TASK BRIEF: Bring together all lines from the listing below that contain the string "html".

DATA SHOWN:
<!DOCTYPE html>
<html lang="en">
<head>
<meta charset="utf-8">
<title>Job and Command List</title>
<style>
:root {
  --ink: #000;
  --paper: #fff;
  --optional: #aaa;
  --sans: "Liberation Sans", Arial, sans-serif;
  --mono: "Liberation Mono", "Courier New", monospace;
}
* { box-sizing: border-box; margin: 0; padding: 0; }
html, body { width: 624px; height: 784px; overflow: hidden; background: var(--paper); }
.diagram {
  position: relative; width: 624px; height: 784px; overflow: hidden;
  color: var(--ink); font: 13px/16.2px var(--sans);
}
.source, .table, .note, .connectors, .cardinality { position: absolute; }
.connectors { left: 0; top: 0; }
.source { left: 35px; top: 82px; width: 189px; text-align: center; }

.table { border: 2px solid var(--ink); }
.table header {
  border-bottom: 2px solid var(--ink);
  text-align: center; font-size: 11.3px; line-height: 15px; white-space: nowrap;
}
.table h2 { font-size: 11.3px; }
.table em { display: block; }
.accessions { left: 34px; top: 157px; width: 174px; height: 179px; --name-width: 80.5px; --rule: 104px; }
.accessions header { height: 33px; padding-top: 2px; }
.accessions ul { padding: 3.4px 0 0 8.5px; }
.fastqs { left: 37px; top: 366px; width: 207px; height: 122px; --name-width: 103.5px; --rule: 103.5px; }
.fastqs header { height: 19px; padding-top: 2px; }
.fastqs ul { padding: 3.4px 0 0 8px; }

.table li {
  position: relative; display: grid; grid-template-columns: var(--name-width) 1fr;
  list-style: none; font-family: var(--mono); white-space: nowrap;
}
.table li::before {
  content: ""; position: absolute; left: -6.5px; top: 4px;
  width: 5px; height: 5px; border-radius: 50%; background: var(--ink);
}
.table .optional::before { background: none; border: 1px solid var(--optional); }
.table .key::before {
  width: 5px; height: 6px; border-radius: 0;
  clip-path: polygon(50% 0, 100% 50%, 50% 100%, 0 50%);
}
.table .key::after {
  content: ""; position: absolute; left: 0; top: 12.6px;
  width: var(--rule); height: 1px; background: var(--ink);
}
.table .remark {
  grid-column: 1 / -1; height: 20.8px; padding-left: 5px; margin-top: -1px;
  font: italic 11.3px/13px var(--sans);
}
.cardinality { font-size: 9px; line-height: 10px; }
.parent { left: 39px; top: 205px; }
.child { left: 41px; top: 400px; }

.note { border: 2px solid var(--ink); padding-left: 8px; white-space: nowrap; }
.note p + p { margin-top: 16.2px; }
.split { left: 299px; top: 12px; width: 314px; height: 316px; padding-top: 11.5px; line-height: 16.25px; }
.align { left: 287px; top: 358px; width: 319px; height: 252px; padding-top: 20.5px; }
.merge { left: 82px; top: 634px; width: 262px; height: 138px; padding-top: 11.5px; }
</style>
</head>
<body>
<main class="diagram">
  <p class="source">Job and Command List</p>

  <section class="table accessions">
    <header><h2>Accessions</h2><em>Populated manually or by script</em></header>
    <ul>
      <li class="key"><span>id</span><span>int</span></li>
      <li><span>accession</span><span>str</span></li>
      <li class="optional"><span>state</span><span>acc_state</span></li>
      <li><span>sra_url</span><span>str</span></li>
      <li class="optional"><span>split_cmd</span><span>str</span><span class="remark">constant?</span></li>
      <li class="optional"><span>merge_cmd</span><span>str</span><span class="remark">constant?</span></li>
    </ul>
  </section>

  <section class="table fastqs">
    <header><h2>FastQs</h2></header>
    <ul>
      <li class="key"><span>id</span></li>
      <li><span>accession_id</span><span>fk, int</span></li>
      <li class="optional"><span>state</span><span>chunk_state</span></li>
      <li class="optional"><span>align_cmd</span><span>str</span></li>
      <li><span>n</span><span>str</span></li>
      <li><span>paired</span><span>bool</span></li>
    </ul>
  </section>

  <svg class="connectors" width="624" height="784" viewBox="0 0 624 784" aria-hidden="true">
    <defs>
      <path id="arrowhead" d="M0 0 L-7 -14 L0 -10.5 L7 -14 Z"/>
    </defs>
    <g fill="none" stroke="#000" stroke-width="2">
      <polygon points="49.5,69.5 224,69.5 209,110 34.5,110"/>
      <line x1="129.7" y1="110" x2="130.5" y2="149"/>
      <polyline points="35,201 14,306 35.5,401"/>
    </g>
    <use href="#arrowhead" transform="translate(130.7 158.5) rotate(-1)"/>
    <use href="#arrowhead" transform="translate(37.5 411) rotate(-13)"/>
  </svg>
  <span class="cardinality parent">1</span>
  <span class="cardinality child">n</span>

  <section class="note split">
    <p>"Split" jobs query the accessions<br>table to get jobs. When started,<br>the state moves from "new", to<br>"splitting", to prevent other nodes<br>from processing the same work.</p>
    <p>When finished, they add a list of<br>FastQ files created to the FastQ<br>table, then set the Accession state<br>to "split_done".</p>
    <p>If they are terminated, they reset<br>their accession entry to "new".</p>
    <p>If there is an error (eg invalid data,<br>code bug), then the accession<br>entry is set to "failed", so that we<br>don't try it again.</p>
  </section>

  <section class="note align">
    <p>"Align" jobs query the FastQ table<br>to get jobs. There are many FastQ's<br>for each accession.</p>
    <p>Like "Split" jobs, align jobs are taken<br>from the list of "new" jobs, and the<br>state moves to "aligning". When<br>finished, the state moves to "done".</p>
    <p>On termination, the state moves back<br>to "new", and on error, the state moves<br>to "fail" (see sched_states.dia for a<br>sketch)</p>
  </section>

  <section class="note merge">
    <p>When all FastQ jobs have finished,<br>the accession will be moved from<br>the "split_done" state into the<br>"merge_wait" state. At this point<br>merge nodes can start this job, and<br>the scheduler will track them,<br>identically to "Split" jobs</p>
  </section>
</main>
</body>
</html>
---
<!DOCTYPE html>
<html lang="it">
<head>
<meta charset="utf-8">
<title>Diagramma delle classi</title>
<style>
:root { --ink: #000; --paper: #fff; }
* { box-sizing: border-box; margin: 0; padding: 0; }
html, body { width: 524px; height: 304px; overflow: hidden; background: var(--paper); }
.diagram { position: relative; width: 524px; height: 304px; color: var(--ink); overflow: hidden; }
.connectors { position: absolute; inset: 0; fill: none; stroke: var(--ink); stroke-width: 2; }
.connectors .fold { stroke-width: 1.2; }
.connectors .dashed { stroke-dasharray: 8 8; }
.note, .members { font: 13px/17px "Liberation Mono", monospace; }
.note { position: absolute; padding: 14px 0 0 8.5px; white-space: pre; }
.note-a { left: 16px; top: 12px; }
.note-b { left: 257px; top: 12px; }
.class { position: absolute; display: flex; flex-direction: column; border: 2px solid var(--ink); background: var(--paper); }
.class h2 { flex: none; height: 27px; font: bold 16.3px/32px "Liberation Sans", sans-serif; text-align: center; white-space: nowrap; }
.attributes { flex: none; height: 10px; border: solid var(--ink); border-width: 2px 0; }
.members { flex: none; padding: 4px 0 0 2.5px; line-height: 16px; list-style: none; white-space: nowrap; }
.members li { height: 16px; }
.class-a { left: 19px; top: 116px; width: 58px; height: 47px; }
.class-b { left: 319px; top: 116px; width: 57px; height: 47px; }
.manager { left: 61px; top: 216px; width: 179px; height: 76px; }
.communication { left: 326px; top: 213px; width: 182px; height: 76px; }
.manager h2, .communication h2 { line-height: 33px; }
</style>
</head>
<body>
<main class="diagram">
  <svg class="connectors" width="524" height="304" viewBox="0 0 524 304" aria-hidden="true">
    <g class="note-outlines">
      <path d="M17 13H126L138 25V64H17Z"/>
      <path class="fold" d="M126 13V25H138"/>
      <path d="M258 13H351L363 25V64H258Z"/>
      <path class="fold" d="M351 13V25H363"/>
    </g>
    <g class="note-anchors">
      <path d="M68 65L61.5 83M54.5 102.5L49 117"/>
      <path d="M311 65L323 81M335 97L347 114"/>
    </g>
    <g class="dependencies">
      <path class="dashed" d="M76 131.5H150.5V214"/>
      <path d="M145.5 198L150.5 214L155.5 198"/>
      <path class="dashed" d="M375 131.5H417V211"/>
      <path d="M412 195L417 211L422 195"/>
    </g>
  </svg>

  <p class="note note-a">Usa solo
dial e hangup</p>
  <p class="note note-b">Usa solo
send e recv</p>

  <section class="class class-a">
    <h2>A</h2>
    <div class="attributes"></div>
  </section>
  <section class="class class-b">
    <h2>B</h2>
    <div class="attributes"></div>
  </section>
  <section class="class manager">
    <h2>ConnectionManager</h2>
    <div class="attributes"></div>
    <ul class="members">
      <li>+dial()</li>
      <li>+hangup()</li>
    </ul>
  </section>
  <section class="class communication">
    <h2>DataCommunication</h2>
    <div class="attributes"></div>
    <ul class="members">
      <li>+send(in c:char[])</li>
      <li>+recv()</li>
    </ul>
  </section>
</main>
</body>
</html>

TASK OUTPUT:
<!DOCTYPE html>
<html lang="en">
html, body { width: 624px; height: 784px; overflow: hidden; background: var(--paper); }
</html>
<!DOCTYPE html>
<html lang="it">
html, body { width: 524px; height: 304px; overflow: hidden; background: var(--paper); }
</html>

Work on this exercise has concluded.